**Work request**
Copy each line of the records below that mentions the word "deck".

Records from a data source
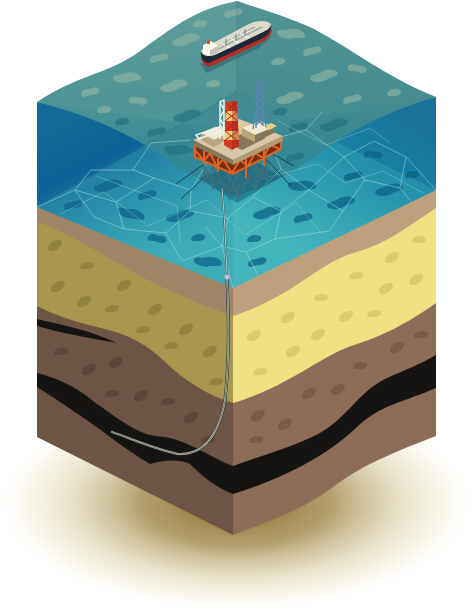
<!DOCTYPE html>
<html lang="en">
<head>
<meta charset="utf-8">
<title>Offshore drilling cross-section</title>
<style>
:root{--tan-l:#a08468;--tan-r:#bfa07e;--sand-l:#a8964f;--sand-r:#f0e184;--rock-l:#6d5444;--rock-r:#8d6d58;--oil:#161412;--orange:#e0641f;--steel:#3f6f7c;--deck:#d8c7a4;--net:#9fdfe2}
html,body{margin:0;padding:0;background:#fff;overflow:hidden}
svg{display:block;width:472px;height:612px}
.net{fill:none;stroke:var(--net);stroke-width:.9;opacity:.6}
.oil{fill:var(--oil)}
.leg{stroke:var(--steel);stroke-width:1.4;fill:none}
</style>
</head>
<body>
<svg viewBox="0 0 472 612" role="img" aria-label="Isometric block of sea and seabed with an oil rig, a tanker and a well reaching an oil layer">
<defs>
<radialGradient id="shadow"><stop offset="0" stop-color="#85682a"/><stop offset=".4" stop-color="#ab945c" stop-opacity=".9"/><stop offset=".7" stop-color="#ddd2ad" stop-opacity=".65"/><stop offset=".88" stop-color="#f5f0dc" stop-opacity=".6"/><stop offset="1" stop-color="#fffdf3" stop-opacity="0"/></radialGradient>
<linearGradient id="surface" gradientUnits="userSpaceOnUse" x1="0" y1="0" x2="0" y2="198"><stop offset="0" stop-color="#5f9c99"/><stop offset=".5" stop-color="#4f9495"/><stop offset="1" stop-color="#2f8b9b" stop-opacity=".8"/></linearGradient>
<linearGradient id="waterLeft" gradientUnits="userSpaceOnUse" x1="80" y1="115" x2="150" y2="262"><stop offset="0" stop-color="#126a96"/><stop offset=".3" stop-color="#0d6197"/><stop offset=".65" stop-color="#2189aa"/><stop offset="1" stop-color="#39a9b5"/></linearGradient>
<linearGradient id="waterRight" gradientUnits="userSpaceOnUse" x1="390" y1="105" x2="310" y2="255"><stop offset="0" stop-color="#1a719a"/><stop offset=".4" stop-color="#1583a5"/><stop offset="1" stop-color="#3fb4ba"/></linearGradient>
<path id="blob" d="M-14 3C-14-2-7-1-3-4C2-8 13-7 14-3C14 1 6 1 2 4C-3 7-12 7-14 3Z"/>
<path id="bean" d="M-10 2C-9-4-3-2 1-4C6-6 10-3 8 0C5 4 0 2-4 4C-8 6-10 5-10 2Z"/>
<path id="drop" d="M-7 1C-6-4 2-5 6-3C9-1 6 3 1 3C-3 3-7 4-7 1Z"/>
<path id="pebble" d="M-7 3C-8-1-3-5 2-6C8-7 8-2 5 1C2 5-5 7-7 3Z"/>
<clipPath id="topClip"><path d="M37 102C80 74 102 76 136 54C172 28 195 9 237 1C263 10 286 16 312 28C354 50 384 76 436 97C390 110 347 132 313 158C290 174 264 188 233 196C204 182 184 171 161 155C123 130 82 113 37 102Z"/></clipPath>
</defs>

<ellipse id="ground-shadow" cx="236" cy="502" rx="236" ry="108" fill="url(#shadow)"/>

<g id="left-face">
<path fill="var(--rock-l)" d="M37 240L234 330V535H233L37 437Z"/>
<path fill="var(--sand-l)" d="M37 200L234 285V403H233C207 395 185 381 164 361C147 344 127 334 101 328C76 322 56 316 37 306Z"/>
<path fill="var(--tan-l)" d="M37 190L234 270V316H233C198 304 166 290 137 274C105 257 68 232 37 222Z"/>
<path class="oil" d="M37 373C62 379 80 390 97 404C119 419 136 433 155 436C184 437 209 457 233 466V494C215 487 202 476 190 464C176 458 162 461 150 464C130 452 114 440 98 428C78 414 58 400 37 387Z"/>
<path class="oil" d="M37 319C61 325 87 329 117 343C89 338 61 333 37 326Z"/>
</g>

<g id="right-face">
<path fill="var(--rock-r)" d="M233 330L436 230V436C394 452 360 466 333 487C301 511 271 520 233 535Z"/>
<path fill="var(--sand-r)" d="M233 280L436 180V303C405 325 382 336 354 345C318 357 290 386 233 403Z"/>
<path fill="var(--tan-r)" d="M233 270L436 180V208C406 228 387 243 357 252C318 262 295 296 233 316Z"/>
<path class="oil" d="M233 466C266 454 286 449 312 437C347 421 355 394 385 379C402 371 421 364 436 355V388C407 401 382 404 358 426C329 454 290 476 233 494Z"/>
</g>

<g id="left-texture">
<g fill="#8e7d3d" opacity=".8">
<use href="#pebble" x="55" y="246"/><use href="#drop" x="87" y="266"/><use href="#pebble" x="58" y="287"/><use href="#pebble" x="124" y="286"/><use href="#drop" x="112" y="309"/><use href="#pebble" x="155" y="310"/><use href="#pebble" x="186" y="330"/><use href="#drop" x="171" y="346"/><use href="#pebble" x="210" y="352"/><use href="#drop" x="216" y="382"/><use href="#drop" x="143" y="330"/><use href="#pebble" x="84" y="302"/>
</g>
<g fill="#5a4335" opacity=".8">
<use href="#drop" x="61" y="352"/><use href="#pebble" x="89" y="370"/><use href="#pebble" x="116" y="363"/><use href="#pebble" x="141" y="396"/><use href="#drop" x="168" y="402"/><use href="#pebble" x="191" y="418"/><use href="#drop" x="112" y="394"/><use href="#drop" x="208" y="440"/>
</g>
</g>
<g id="right-texture">
<g fill="#d9c86c" opacity=".85">
<use href="#pebble" x="254" y="336"/><use href="#drop" x="260" y="372"/><use href="#pebble" x="288" y="318"/><use href="#pebble" x="293" y="352"/><use href="#drop" x="321" y="298"/><use href="#pebble" x="318" y="335"/><use href="#pebble" x="346" y="317"/><use href="#drop" x="356" y="276"/><use href="#pebble" x="386" y="289"/><use href="#pebble" x="392" y="258"/><use href="#drop" x="419" y="240"/><use href="#pebble" x="416" y="280"/><use href="#drop" x="374" y="314"/>
</g>
<g fill="#775945" opacity=".85">
<use href="#pebble" x="258" y="416"/><use href="#pebble" x="285" y="425"/><use href="#pebble" x="309" y="394"/><use href="#pebble" x="338" y="390"/><use href="#drop" x="360" y="366"/><use href="#pebble" x="397" y="348"/><use href="#drop" x="256" y="440"/><use href="#drop" x="421" y="335"/>
</g>
</g>

<g id="water">
<path fill="url(#waterLeft)" d="M37 102L234 130V288H233L37 207Z"/>
<path fill="url(#waterRight)" d="M233 130L436 97V190L233 288Z"/>
<path fill="#4ab3bb" opacity=".3" d="M37 207L237 94L436 190L233 288Z"/>
<g fill="#0b6187" opacity=".72">
<use href="#bean" x="74" y="205"/><use href="#blob" x="108" y="186"/><use href="#bean" x="148" y="195"/><use href="#blob" transform="translate(131 214) rotate(30)"/><use href="#blob" x="180" y="216"/><use href="#bean" transform="translate(158 239) rotate(25)"/><use href="#drop" x="198" y="238"/><use href="#blob" transform="translate(208 262) rotate(20)"/><use href="#drop" x="254" y="239"/><use href="#blob" x="267" y="213"/><use href="#bean" x="304" y="218"/><use href="#blob" transform="translate(302 186) rotate(15)"/><use href="#blob" x="341" y="203"/><use href="#bean" x="354" y="176"/><use href="#blob" x="389" y="190"/><use href="#bean" transform="translate(374 155) rotate(20)"/><use href="#drop" x="412" y="175"/><use href="#bean" x="258" y="262"/>
</g>
<g id="surface-sheet" clip-path="url(#topClip)">
<rect x="37" y="0" width="400" height="198" fill="url(#surface)"/>
<path fill="#2b7d8e" opacity=".35" d="M37 207L237 90L436 190L233 288Z"/>
<path fill="#1c6c7b" opacity=".18" d="M237 0V90L436 190V0Z"/>
<g fill="#8ab1a0" opacity=".7">
<use href="#blob" x="186" y="40"/><use href="#bean" x="160" y="58"/><use href="#blob" transform="translate(127 78) rotate(12)"/><use href="#bean" x="91" y="92"/><use href="#blob" x="174" y="86"/><use href="#bean" transform="translate(139 101) rotate(20)"/><use href="#drop" x="213" y="84"/><use href="#bean" x="234" y="13"/><use href="#blob" transform="translate(291 34) rotate(18)"/><use href="#bean" x="313" y="51"/><use href="#drop" x="278" y="62"/><use href="#blob" x="324" y="76"/><use href="#bean" transform="translate(358 69) rotate(25)"/><use href="#blob" x="290" y="98"/><use href="#bean" x="353" y="99"/><use href="#drop" x="394" y="93"/><use href="#drop" x="200" y="24"/><use href="#drop" x="104" y="110"/>
</g>
<g fill="#216f80" opacity=".65">
<use href="#blob" x="187" y="116"/><use href="#bean" x="157" y="132"/><use href="#drop" x="122" y="122"/><use href="#blob" transform="translate(178 150) rotate(15)"/><use href="#bean" x="299" y="127"/><use href="#blob" x="334" y="125"/><use href="#bean" x="296" y="157"/><use href="#drop" x="280" y="112"/>
</g>
</g>
<path fill="none" stroke="#357b82" opacity=".4" d="M237 1V93M37 207L237 93L436 190"/>
<path class="net" d="M37 207L75 190L116 202L154 178L191 190L207 163M75 190L91 170L133 170L154 178M116 202L124 229L166 233L190 211L191 190M124 229L94 217L75 190M166 233L182 261L222 246L233 288M190 211L228 218L222 246M228 218L253 197L281 211L275 239L246 252L222 246M246 252L258 275M281 211L309 190L343 211L329 231L275 239M343 211L365 180L400 188L411 201M365 180L344 157L309 190L281 169L253 197M344 157L374 141L406 157L400 188M406 157L436 190M281 169L270 140L306 130L344 157M306 130L322 112M133 170L151 143L191 140M222 246L205 227"/>
<path fill="none" stroke="#b4e7e5" opacity=".32" d="M60 214L104 192L148 226L207 200L245 235L296 203L322 234M96 176L177 206L180 242M261 179L318 164L345 183L383 171L423 193M278 121L326 145L370 128L390 143"/>
</g>

<g id="tanker">
<path fill="#275d6b" opacity=".55" d="M200 64L207 73L259 48L273 35Z"/>
<path fill="#b52e26" d="M201 58C203 65 207 67 212 66L262 42C269 38 272 34 272 29L213 55Z"/>
<path fill="#1c2838" d="M201 51C200 57 203 63 209 63L263 38C269 35 272 30 271 24L213 48Z"/>
<path fill="#dedacb" d="M201 51C204 47 209 45 215 42L249 24C257 20 267 20 271 24C271 28 266 31 259 34L215 55C208 57 202 56 201 51Z"/>
<path fill="#a9b2ac" d="M211 49L253 27L264 27L217 51Z"/>
<path fill="none" stroke="#fff" d="M214 49L258 27M221 43L230 48M230 38L239 43M240 33L249 38"/>
<path fill="#fffdf0" d="M203 45L211 41L218 46V53L210 56L203 53Z"/>
<path fill="#c4c5b8" d="M210 50L218 46V53L210 56Z"/>
<path stroke="#59676b" stroke-width=".8" d="M236 41V34M245 36V29M226 46V39"/>
<path fill="#d85a2a" d="M207 40H210V44H207Z"/>
</g>

<g id="oil-rig">
<path fill="#0d4f6c" opacity=".45" d="M199 178L237 203L281 177L250 158Z"/>
<path stroke="#143f51" fill="none" d="M203 165L176 184M208 174L181 199M267 160L291 186M271 153L294 166"/>
<path class="leg" d="M204 158V183M213 163V190M229 169V200M238 170V200M256 160V190M267 153V182M204 183L213 166L229 196L238 172L256 188L267 157M204 165L213 187L229 174L238 198L256 165L267 180M204 174L233 189L267 171"/>
<path fill="#752d16" d="M194 146L232 164L281 139V149L233 175L195 157Z"/>
<path fill="none" stroke="var(--orange)" stroke-width="2" d="M195 146V157L233 174L281 149V140M195 150L204 161L210 153L217 167L223 159L232 173L240 160L248 166L255 153L263 158L270 145L280 149M204 151V164M218 158V172M246 157V178M264 147V166"/>
<path fill="var(--deck)" d="M193 140L239 119L283 136L233 160Z"/>
<path fill="#8e7654" d="M193 140L233 160V165L193 145Z"/>
<path fill="#b49a70" d="M233 160L283 136V141L233 165Z"/>
<path fill="#8b7658" d="M224 142L246 132L266 138L242 150Z"/>
<path fill="#f1e7cd" d="M201 133L215 127L228 133L214 140Z"/>
<path fill="#b8a681" d="M201 133L214 140V147L201 140ZM214 140L228 133V139L214 147Z"/>
<path fill="#f3ead3" d="M242 128L260 121L274 127L255 135Z"/>
<path fill="#bca479" d="M242 128L255 135V142L242 136Z"/>
<path fill="#83745b" d="M255 135L274 127V133L255 142Z"/>
<path fill="#e8d488" d="M264 127L271 123L277 126L269 130Z"/>
<g id="derrick">
<path fill="#d83a22" d="M226 102L237 101L239 146L232 150L224 145Z"/>
<path fill="#f3cf74" d="M226 111L237 111L238 121L225 121ZM225 131L238 131L239 140L224 140Z"/>
<path fill="#8e231a" opacity=".4" d="M232 101L237 101L239 146L232 150Z"/>
<path fill="none" stroke="#b62418" d="M226 103L237 112L225 121L238 131L224 141M237 102L226 112L238 121L225 131L239 142"/>
</g>
<path id="crane" fill="none" stroke="#edf2e9" stroke-width="1.5" d="M220 139V102L224 100V139M220 102L224 110L220 118L224 126L220 134M222 130L199 139M222 126L196 135L200 140M218 128L216 134M209 131L206 136"/>
<path id="mast" fill="none" stroke="#5b86b0" stroke-width="1.4" d="M256 128V84L263 81V126M256 84L263 90L256 97L263 104L256 111L263 118L256 125M263 82L256 90L263 97L256 104L263 111L256 118L263 125M253 129L256 110M266 127L263 110"/>
</g>

<g id="well" fill="none" stroke-linecap="round">
<path stroke="#24434a" stroke-width="1.8" d="M222 188C225 222 226 250 227 278"/>
<path stroke="#c8e2df" stroke-width=".9" d="M222 188C225 222 226 250 227 278"/>
<path stroke="#2f2b26" stroke-width="3" d="M227 278C229 320 229 365 225 400C219 434 205 455 178 454C154 449 132 439 112 432"/>
<path stroke="#c9d2c4" stroke-width="1.8" d="M227 278C229 320 229 365 225 400C219 434 205 455 178 454C154 449 132 439 112 432"/>
<path stroke="#3e5551" stroke-width=".7" d="M227 278C229 320 229 365 225 400C219 434 205 455 178 454C154 449 132 439 112 432"/>
<circle cx="227" cy="277" r="2.5" fill="#d3b5df"/>
</g>
</svg>
</body>
</html>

**Answer to this exercise**
:root{--tan-l:#a08468;--tan-r:#bfa07e;--sand-l:#a8964f;--sand-r:#f0e184;--rock-l:#6d5444;--rock-r:#8d6d58;--oil:#161412;--orange:#e0641f;--steel:#3f6f7c;--deck:#d8c7a4;--net:#9fdfe2}
<path fill="var(--deck)" d="M193 140L239 119L283 136L233 160Z"/>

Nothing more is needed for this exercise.